> _Description of the task_:
Every line with "overflow" in it must be copied from the data.

> _Exercise data_:
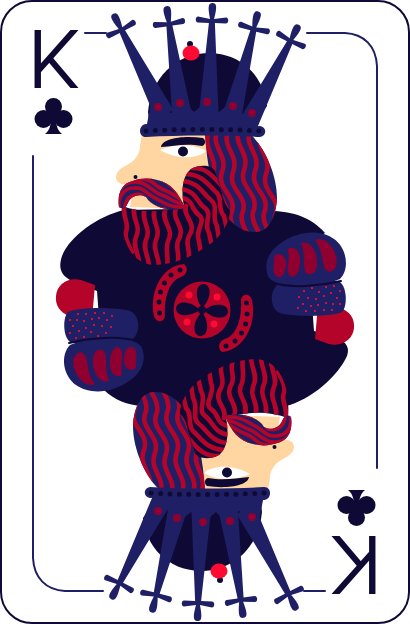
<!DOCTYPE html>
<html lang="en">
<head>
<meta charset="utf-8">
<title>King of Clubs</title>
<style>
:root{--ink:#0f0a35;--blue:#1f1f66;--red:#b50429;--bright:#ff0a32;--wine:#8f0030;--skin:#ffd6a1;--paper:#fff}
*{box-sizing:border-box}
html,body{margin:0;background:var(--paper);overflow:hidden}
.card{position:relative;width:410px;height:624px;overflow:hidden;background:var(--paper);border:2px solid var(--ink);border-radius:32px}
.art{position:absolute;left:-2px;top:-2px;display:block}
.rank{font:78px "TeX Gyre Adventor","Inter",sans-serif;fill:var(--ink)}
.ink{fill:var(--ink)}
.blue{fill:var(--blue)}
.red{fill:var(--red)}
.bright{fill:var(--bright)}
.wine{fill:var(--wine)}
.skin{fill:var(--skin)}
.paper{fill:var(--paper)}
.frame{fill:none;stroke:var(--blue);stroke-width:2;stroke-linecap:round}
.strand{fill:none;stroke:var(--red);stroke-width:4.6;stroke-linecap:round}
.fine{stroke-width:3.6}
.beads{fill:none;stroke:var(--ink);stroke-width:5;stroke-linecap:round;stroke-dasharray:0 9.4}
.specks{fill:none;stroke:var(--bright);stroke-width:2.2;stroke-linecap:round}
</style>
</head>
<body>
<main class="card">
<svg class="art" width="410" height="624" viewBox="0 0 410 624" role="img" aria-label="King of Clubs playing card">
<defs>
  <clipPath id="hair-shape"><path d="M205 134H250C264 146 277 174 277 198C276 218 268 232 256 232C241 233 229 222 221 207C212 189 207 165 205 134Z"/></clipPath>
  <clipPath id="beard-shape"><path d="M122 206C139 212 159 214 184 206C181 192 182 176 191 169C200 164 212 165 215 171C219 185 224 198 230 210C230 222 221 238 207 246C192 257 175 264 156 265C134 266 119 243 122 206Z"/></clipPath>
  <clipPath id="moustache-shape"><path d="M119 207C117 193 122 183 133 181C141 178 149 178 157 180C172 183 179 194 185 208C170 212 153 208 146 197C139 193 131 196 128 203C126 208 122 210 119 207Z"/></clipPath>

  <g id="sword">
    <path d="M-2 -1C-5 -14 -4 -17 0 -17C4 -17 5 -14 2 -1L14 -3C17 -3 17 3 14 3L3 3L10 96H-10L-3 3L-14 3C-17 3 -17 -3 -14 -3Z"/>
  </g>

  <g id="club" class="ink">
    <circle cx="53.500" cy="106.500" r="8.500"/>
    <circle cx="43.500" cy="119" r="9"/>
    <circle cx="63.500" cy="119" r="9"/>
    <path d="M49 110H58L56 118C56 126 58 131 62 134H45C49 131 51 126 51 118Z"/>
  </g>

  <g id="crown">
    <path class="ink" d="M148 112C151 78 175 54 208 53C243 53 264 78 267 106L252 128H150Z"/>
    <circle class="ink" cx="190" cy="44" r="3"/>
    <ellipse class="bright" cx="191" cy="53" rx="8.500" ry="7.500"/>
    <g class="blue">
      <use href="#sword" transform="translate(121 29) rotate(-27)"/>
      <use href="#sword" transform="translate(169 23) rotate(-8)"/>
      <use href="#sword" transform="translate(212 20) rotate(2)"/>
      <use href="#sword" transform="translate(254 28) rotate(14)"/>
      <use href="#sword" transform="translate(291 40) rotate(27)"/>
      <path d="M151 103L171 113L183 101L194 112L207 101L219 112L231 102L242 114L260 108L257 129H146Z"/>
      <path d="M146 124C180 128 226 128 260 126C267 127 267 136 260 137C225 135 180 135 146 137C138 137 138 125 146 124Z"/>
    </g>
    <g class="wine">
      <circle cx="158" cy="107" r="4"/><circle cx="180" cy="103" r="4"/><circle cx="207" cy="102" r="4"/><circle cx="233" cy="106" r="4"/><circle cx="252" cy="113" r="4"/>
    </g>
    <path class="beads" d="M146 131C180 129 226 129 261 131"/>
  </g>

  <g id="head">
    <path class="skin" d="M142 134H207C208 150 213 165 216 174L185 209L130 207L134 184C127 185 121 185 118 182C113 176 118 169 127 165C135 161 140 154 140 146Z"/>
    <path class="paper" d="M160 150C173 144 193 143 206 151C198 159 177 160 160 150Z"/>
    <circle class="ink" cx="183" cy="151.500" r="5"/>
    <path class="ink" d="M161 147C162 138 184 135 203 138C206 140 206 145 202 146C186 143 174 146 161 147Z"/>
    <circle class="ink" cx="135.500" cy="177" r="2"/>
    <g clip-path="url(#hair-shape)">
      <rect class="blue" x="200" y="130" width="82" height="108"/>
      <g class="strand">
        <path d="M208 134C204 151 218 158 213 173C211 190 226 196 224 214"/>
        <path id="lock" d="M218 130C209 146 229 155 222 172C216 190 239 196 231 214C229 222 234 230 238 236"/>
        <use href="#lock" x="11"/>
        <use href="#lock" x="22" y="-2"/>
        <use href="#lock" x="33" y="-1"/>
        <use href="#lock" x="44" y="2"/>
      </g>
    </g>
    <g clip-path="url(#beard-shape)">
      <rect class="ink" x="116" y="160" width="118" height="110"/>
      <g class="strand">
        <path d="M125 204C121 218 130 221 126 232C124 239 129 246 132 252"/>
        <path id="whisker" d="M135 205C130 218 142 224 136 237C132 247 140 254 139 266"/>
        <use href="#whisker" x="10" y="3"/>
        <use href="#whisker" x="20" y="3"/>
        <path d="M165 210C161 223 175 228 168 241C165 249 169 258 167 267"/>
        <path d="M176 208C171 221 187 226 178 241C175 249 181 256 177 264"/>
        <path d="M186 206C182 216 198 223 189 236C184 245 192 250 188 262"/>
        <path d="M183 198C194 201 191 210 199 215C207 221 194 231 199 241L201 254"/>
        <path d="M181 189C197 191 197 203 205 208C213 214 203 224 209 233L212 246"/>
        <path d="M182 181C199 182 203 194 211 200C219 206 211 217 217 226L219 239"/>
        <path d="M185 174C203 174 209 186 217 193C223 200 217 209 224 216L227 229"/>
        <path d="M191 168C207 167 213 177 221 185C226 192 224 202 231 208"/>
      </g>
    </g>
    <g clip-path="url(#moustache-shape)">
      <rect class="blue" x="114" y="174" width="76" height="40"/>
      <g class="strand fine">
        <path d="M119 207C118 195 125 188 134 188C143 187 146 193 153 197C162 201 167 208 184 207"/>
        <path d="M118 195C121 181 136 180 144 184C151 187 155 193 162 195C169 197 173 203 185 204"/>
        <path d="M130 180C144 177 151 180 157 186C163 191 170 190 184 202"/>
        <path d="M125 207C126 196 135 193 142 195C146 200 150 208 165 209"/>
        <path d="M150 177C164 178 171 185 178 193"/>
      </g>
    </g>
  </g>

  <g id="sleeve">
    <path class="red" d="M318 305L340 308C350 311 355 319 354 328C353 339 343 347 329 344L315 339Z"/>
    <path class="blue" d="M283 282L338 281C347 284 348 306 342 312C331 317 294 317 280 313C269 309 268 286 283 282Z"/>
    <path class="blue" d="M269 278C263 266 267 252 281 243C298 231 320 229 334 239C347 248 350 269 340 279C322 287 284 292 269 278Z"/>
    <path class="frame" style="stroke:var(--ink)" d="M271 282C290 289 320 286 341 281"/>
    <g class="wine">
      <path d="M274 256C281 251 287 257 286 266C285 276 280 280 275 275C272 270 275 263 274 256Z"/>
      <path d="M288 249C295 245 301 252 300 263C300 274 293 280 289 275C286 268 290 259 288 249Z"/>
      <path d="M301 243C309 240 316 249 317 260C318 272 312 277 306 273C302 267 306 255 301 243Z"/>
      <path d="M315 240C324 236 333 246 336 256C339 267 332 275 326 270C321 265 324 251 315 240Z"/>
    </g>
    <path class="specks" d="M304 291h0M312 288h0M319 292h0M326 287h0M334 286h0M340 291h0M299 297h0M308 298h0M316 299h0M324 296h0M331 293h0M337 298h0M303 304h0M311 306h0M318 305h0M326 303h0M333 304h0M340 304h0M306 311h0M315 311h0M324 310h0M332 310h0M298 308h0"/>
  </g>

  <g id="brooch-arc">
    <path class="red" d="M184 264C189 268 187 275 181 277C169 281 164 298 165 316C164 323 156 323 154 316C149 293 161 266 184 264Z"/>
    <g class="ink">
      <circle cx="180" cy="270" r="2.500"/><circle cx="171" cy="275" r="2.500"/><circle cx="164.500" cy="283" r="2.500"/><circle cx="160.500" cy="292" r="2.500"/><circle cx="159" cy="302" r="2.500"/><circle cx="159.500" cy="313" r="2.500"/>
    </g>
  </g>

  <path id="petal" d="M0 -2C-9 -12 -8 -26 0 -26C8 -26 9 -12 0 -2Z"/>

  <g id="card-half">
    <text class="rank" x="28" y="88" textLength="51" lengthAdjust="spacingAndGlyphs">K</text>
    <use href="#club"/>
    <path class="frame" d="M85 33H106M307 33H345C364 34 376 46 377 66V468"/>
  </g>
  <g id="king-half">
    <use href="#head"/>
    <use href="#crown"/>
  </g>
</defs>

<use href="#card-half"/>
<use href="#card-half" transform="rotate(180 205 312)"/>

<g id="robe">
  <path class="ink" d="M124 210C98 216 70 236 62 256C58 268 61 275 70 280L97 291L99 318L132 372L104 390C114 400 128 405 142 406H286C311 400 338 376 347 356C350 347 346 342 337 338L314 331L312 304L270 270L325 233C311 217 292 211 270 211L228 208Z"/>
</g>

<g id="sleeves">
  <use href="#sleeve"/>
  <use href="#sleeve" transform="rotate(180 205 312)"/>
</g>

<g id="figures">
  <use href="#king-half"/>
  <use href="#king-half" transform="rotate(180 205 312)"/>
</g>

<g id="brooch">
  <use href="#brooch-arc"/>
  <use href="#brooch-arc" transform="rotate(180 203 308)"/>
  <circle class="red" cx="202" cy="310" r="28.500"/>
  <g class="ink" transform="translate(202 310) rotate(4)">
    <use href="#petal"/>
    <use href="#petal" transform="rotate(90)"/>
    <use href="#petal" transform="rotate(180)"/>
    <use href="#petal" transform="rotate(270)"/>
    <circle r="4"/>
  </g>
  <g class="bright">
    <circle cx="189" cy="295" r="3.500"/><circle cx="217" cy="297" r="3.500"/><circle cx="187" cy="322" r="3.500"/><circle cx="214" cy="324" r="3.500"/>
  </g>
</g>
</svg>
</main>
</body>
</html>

> _Answer to this task_:
html,body{margin:0;background:var(--paper);overflow:hidden}
.card{position:relative;width:410px;height:624px;overflow:hidden;background:var(--paper);border:2px solid var(--ink);border-radius:32px}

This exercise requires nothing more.